Egypt: detainees in severely overcrowded jails being denied healthcare - new report
Ten years on from 2011 protests, Sisi’s jails now packed with those at forefront of reform movement
Detainees in twice-capacity jails denied healthcare and at complete mercy of guards
Report charts fate of 67 detainees, ten of whom died in custody and two shortly after release
‘It constitutes torture’ - Philip Luther
Prison officials in Egypt are subjecting prisoners of conscience and others held for political reasons to torture and deliberately denying them healthcare to punish their dissent, Amnesty International said in a damning new report today, the tenth anniversary of Egypt’s popular uprising in 2011 against Hosni Mubarak’s authoritarian rule.
Amnesty’s 74-page report - ‘What do I care if you die? Negligence and denial of health care in Egyptian prisons - shows how the callousness of the country’s prison authorities has led to numerous deaths in custody and irreparable harm to prisoners’ health.
Amnesty’s report documents the fate of 67 detainees in three women’s prisons and 13 men’s jails in seven governorates - ten of the prisoners died in custody and two died shortly after their release. The authorities in the 16 jails have subjected prisoners to cruel and inhuman treatment, with prison officials routinely failing to provide prisoners with adequate healthcare - either through neglect or deliberate denial.

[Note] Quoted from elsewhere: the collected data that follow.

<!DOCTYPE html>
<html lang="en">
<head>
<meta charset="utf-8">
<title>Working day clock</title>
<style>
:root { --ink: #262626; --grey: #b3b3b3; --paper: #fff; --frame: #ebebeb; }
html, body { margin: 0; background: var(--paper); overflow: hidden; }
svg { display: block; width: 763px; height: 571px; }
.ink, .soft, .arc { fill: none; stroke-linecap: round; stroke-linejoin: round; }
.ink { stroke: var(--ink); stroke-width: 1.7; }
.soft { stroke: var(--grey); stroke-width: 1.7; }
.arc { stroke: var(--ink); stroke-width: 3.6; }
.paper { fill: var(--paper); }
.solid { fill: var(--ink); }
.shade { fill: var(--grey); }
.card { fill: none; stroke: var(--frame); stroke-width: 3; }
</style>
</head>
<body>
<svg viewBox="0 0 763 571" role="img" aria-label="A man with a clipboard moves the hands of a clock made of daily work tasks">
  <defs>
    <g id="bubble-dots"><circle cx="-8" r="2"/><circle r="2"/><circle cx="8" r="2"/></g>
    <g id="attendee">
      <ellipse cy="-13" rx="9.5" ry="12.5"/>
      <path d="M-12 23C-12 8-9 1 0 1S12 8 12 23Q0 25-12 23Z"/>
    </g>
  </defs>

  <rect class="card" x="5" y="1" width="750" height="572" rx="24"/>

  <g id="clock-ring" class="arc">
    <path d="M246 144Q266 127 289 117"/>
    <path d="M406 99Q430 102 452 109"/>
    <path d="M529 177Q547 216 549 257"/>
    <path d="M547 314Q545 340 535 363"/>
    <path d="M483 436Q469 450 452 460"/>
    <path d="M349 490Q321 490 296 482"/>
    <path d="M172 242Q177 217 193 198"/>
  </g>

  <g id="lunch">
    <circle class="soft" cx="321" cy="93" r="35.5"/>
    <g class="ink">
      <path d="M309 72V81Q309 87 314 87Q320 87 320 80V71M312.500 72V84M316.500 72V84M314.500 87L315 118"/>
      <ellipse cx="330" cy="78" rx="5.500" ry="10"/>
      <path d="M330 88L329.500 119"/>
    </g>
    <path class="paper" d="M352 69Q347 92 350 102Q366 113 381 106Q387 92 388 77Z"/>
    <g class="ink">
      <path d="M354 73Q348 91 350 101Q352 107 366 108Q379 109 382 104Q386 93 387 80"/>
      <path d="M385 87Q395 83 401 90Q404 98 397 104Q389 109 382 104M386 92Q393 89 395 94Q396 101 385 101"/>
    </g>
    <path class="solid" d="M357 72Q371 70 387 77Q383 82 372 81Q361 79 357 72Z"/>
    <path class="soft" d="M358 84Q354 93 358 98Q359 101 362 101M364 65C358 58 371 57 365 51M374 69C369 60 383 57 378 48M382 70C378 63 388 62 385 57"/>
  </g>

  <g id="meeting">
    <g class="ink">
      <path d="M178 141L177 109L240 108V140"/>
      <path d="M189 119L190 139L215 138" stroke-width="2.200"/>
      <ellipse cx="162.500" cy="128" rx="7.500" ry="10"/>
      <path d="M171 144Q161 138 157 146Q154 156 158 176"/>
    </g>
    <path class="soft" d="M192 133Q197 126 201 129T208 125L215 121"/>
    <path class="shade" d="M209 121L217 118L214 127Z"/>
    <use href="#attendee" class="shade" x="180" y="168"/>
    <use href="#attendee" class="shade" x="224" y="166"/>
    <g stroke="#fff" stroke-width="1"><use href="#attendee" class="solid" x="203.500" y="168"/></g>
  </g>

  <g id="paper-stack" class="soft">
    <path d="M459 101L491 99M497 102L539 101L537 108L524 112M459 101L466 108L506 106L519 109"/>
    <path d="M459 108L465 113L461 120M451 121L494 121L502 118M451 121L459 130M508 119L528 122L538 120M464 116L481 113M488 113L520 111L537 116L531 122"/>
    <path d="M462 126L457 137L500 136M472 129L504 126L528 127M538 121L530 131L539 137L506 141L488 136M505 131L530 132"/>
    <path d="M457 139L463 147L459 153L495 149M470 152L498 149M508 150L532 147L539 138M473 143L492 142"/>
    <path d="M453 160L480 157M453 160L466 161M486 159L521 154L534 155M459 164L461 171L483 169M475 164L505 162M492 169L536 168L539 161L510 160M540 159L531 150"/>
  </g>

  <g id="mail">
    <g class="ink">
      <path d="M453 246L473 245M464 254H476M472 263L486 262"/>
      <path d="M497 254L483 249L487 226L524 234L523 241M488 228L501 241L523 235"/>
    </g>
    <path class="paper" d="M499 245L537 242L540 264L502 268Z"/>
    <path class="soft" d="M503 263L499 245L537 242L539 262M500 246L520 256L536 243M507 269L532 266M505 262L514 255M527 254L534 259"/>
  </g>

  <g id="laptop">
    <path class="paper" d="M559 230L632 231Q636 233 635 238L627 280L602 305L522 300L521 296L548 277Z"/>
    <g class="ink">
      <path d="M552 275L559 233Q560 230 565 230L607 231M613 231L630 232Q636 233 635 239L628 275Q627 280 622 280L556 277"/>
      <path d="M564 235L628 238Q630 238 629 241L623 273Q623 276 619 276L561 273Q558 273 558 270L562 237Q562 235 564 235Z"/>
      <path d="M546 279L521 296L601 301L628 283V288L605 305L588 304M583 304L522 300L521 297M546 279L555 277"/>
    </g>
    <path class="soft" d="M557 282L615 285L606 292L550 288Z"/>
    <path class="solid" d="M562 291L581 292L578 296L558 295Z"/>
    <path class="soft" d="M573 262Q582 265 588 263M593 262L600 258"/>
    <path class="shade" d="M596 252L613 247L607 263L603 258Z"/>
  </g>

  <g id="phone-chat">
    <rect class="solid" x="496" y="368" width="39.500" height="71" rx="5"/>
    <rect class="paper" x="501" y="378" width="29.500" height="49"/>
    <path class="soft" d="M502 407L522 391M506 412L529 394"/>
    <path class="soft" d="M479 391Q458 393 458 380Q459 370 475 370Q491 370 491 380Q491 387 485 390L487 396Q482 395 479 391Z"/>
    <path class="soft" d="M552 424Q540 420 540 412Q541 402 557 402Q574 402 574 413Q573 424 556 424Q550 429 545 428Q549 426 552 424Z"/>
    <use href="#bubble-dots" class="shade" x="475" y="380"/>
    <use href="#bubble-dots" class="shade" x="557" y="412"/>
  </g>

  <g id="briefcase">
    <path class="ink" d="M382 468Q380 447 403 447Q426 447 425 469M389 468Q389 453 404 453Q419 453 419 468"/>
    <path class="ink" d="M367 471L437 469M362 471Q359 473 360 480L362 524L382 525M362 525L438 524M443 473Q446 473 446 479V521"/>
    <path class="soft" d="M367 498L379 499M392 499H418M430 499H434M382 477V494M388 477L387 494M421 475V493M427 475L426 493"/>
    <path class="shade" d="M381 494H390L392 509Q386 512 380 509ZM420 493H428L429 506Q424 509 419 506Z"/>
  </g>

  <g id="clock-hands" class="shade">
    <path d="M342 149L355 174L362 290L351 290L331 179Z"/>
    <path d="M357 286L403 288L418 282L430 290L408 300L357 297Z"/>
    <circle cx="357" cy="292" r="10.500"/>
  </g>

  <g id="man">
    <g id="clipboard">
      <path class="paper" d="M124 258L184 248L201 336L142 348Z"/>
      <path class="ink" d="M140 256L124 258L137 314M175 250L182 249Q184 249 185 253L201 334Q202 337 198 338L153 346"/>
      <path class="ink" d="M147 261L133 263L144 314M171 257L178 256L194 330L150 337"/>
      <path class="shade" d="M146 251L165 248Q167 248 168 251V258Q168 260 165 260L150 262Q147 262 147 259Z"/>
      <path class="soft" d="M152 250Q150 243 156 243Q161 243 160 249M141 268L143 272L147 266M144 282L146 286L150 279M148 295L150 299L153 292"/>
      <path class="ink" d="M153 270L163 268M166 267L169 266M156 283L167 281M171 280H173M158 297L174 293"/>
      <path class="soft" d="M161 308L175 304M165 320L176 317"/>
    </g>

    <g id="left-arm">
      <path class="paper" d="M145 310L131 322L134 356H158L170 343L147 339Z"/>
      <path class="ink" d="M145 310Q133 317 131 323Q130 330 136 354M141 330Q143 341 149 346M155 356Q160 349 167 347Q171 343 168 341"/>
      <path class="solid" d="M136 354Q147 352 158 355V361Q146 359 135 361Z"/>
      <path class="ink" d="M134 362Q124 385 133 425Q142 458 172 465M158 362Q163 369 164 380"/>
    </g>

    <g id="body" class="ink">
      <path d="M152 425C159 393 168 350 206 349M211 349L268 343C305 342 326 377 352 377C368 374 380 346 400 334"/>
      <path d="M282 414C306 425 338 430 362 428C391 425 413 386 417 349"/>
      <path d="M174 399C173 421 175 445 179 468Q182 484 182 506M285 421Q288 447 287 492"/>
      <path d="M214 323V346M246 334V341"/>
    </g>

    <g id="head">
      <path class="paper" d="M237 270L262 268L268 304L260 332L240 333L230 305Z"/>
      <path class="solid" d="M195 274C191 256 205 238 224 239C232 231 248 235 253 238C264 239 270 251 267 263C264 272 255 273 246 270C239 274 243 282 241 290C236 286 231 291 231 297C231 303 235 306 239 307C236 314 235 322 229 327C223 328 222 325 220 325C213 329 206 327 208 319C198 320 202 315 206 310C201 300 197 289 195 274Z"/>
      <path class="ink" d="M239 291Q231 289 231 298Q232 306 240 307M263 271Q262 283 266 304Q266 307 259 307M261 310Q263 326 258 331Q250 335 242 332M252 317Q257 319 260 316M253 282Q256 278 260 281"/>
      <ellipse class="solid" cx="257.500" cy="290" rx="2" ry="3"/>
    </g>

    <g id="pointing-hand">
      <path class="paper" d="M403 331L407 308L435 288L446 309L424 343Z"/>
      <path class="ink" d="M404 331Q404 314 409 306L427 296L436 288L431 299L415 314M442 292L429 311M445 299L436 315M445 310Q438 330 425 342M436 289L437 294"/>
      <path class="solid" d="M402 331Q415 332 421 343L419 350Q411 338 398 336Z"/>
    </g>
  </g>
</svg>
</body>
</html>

There is evidence that the prison authorities target some prisoners to punish them for their perceived opposition to or criticism of the government. Reprisals included being held in solitary confinement for 22-23 hours a day, being denied family visits for periods of up to four years, and being deprived of food packages or other necessities from relatives.
Amnesty’s reports shows that prison infirmaries are generally unsanitary and lack equipment and qualified health professionals - with prison doctors often only giving painkillers regardless of symptoms and even verbally abusing prisoners, sometimes accusing them of “terrorism” and “moral delinquency”. Two female former detainees said medical staff sexually abused and harassed them. Former detainees also said there was no clear mechanism to seek medical help even in emergencies, and that they were completely at the mercy of guards and prison officials who frequently ignored their pleas. Virtually no mental health services are provided in prison.

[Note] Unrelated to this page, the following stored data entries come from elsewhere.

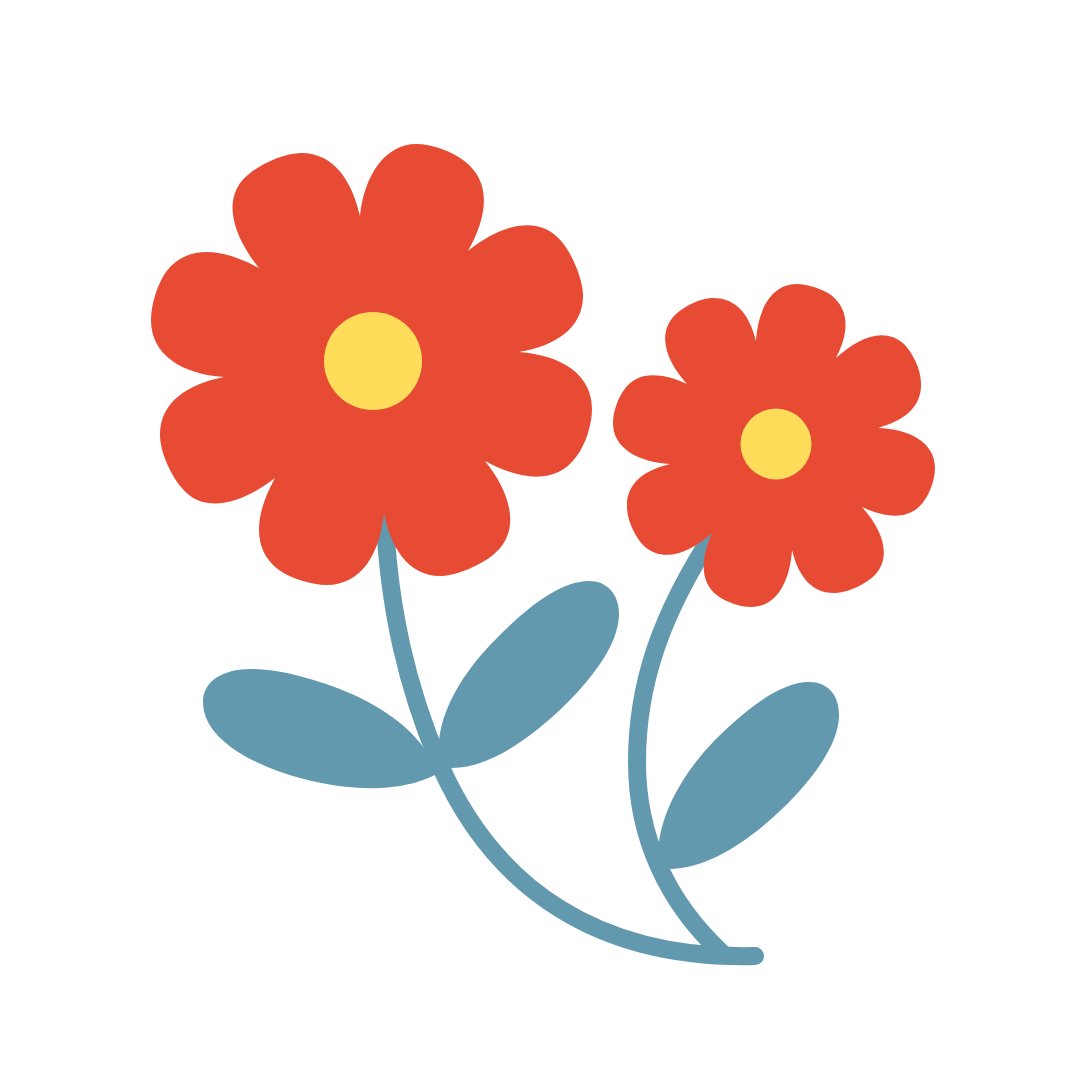
<!DOCTYPE html>
<html lang="en">
<head>
<meta charset="utf-8">
<title>Two red flowers</title>
<style>
  :root { --paper: #ffffff; --petal: #e74b33; --heart: #ffdd5a; --leaf: #6299af; }
  html, body { margin: 0; background: var(--paper); }
  body { width: 1072px; height: 1072px; overflow: hidden; }
  svg { display: block; }
  .stem { fill: none; stroke: var(--leaf); stroke-width: 18; }
  .stem-main { stroke-linecap: round; }
  .leaf { fill: var(--leaf); }
  .petals { fill: var(--petal); }
  .heart { fill: var(--heart); }
</style>
</head>
<body>
<svg width="1072" height="1072" viewBox="0 0 1072 1072" role="img" aria-label="Two red flowers with yellow centres and blue stems">
  <g id="stems">
    <path class="stem stem-main" d="M384 505C388 610 408 690 440 765C495 890 600 960 755 956"/>
    <path class="stem" d="M716 530C660 615 637 685 637 762C637 838 668 903 722 953"/>
  </g>
  <g id="leaves">
    <path class="leaf" d="M421 744C396 712 352 692 320 682C298 675 274 669 252 669C221 669 203 682 203 702C203 742 260 767 300 778C330 786 355 789 380 788C405 787 428 780 440 772Z"/>
    <path class="leaf" d="M439 741C443 702 470 665 495 640C525 609 560 581 589 581C607 581 619 594 619 614C619 645 590 681 562 708C530 738 490 768 452 768L436 768Z"/>
    <path class="leaf" d="M659 842C664 805 688 768 714 741C745 710 780 682 809 682C828 682 839 695 839 715C839 746 810 782 782 809C750 840 708 869 669 869L655 866Z"/>
  </g>
  <g id="large-flower">
    <path class="petals" d="M360 216C364 176 385 144 416 144C432 144 451 151 463 160C491 180 489 214 468 251C500 225 539 213 562 242C572 254 582 277 583 294C584 328 555 346 519 352C561 355 592 374 592 409C592 425 585 446 576 457C556 485 520 480 485 461C511 493 522 532 493 555C481 565 458 575 442 576C408 577 390 546 384 513C380 554 361 585 327 585C311 585 290 578 279 570C251 549 255 514 275 478C243 503 204 516 181 487C171 475 160 452 160 435C160 401 189 384 224 377C182 374 151 355 151 320C151 304 158 283 166 272C187 244 222 248 259 268C233 236 220 197 249 174C261 164 284 153 301 153C335 153 352 182 360 216Z"/>
    <circle class="heart" cx="373" cy="361" r="49"/>
  </g>
  <g id="small-flower">
    <path class="petals" d="M756 341C758 310 771 284 797 284C808 284 822 289 831 295C850 310 849 333 836 358C858 338 884 326 904 344C912 352 921 369 921 383C922 408 903 421 878 428C909 429 935 442 935 468C935 479 930 493 924 501C910 521 886 518 862 507C881 528 893 555 875 575C867 583 850 592 836 593C811 594 798 575 792 550C790 581 777 607 751 607C740 607 726 602 718 596C699 582 701 558 712 533C691 552 664 564 644 546C636 538 627 521 627 507C626 483 645 470 670 464C639 462 613 449 613 423C613 412 618 398 624 390C638 370 662 373 687 384C668 363 656 336 674 316C682 308 699 298 713 298C738 298 750 317 756 341Z"/>
    <circle class="heart" cx="776" cy="444" r="35.5"/>
  </g>
</svg>
</body>
</html>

One detainee, Abdelmoniem Aboulfotoh, 69, a former presidential candidate and founder of the Misr Al-Qawia opposition party, has been arbitrarily detained in solitary confinement in the notorious Tora Prison since February 2018. He suffers from diabetes, high blood pressure and an enlarged prostate, yet the authorities have repeatedly denied his requests for transfer for treatment outside the prison and frequently delayed access to even prison doctors.
Despite these concerns, the Egyptian authorities refuse to disclose the number of prisoners being held across the country - though estimates put it at 114,000, more than double the official prison capacity of 55,000. Hundreds of detainees in the 16 jails Amnesty examined are crammed into cells with an estimated average 1.1m² floor space available per prisoner, far less than the 3.4m² minimum recommended by the Red Cross.
In December, Amnesty communicated its report findings to the Egyptian authorities but has to date received no response.
Philip Luther, Amnesty International’s Middle East and North Africa Director, said:
“Prison officials show utter disregard for the lives and wellbeing of prisoners crammed into the country’s overcrowded prisons, and largely ignore their health needs.
“It is deplorable that the Egyptian authorities are seeking to intimidate and torment human rights defenders, politicians, activists and other actual or perceived opponents by denying them healthcare. When the denial causes severe pain or suffering and is a deliberate act for the purpose of punishment, it constitutes torture.
“The Egyptian authorities must allow independent experts unfettered access to prisons, and work with them on addressing the abysmal conditions of detention and access to healthcare before more lives are tragically lost.”
Deaths in custody
Amnesty investigated 12 deaths in custody - or deaths shortly after release - and is aware of 37 other cases from last year. Egyptian human rights groups estimate that hundreds have died in custody since 2013 amid an official refusal to disclose figures or carry out proper investigations into deaths. Shady Habash, a 24-year-old filmmaker, died on 2 May 2020 after prison staff at Tora Investigations Prison failed to urgently transfer him to an outside hospital, despite knowing he was suffering from alcohol poisoning.
The Egyptian authorities continue to ignore calls to reduce the prison population amid COVID-19 outbreaks, endangering yet more lives. In fact, 4,000 fewer people were released in 2020 than in 2019 through presidential pardons and conditional releases. In the face of the pandemic, prison administrations have failed to regularly distribute sanitary products, trace and screen new arrivals, or test and isolate those suspected of infection. In some prisons, detainees have been quarantined in small, dark cells used for solitary confinement. In others, they have been left in their own cells thus endangering fellow prisoners.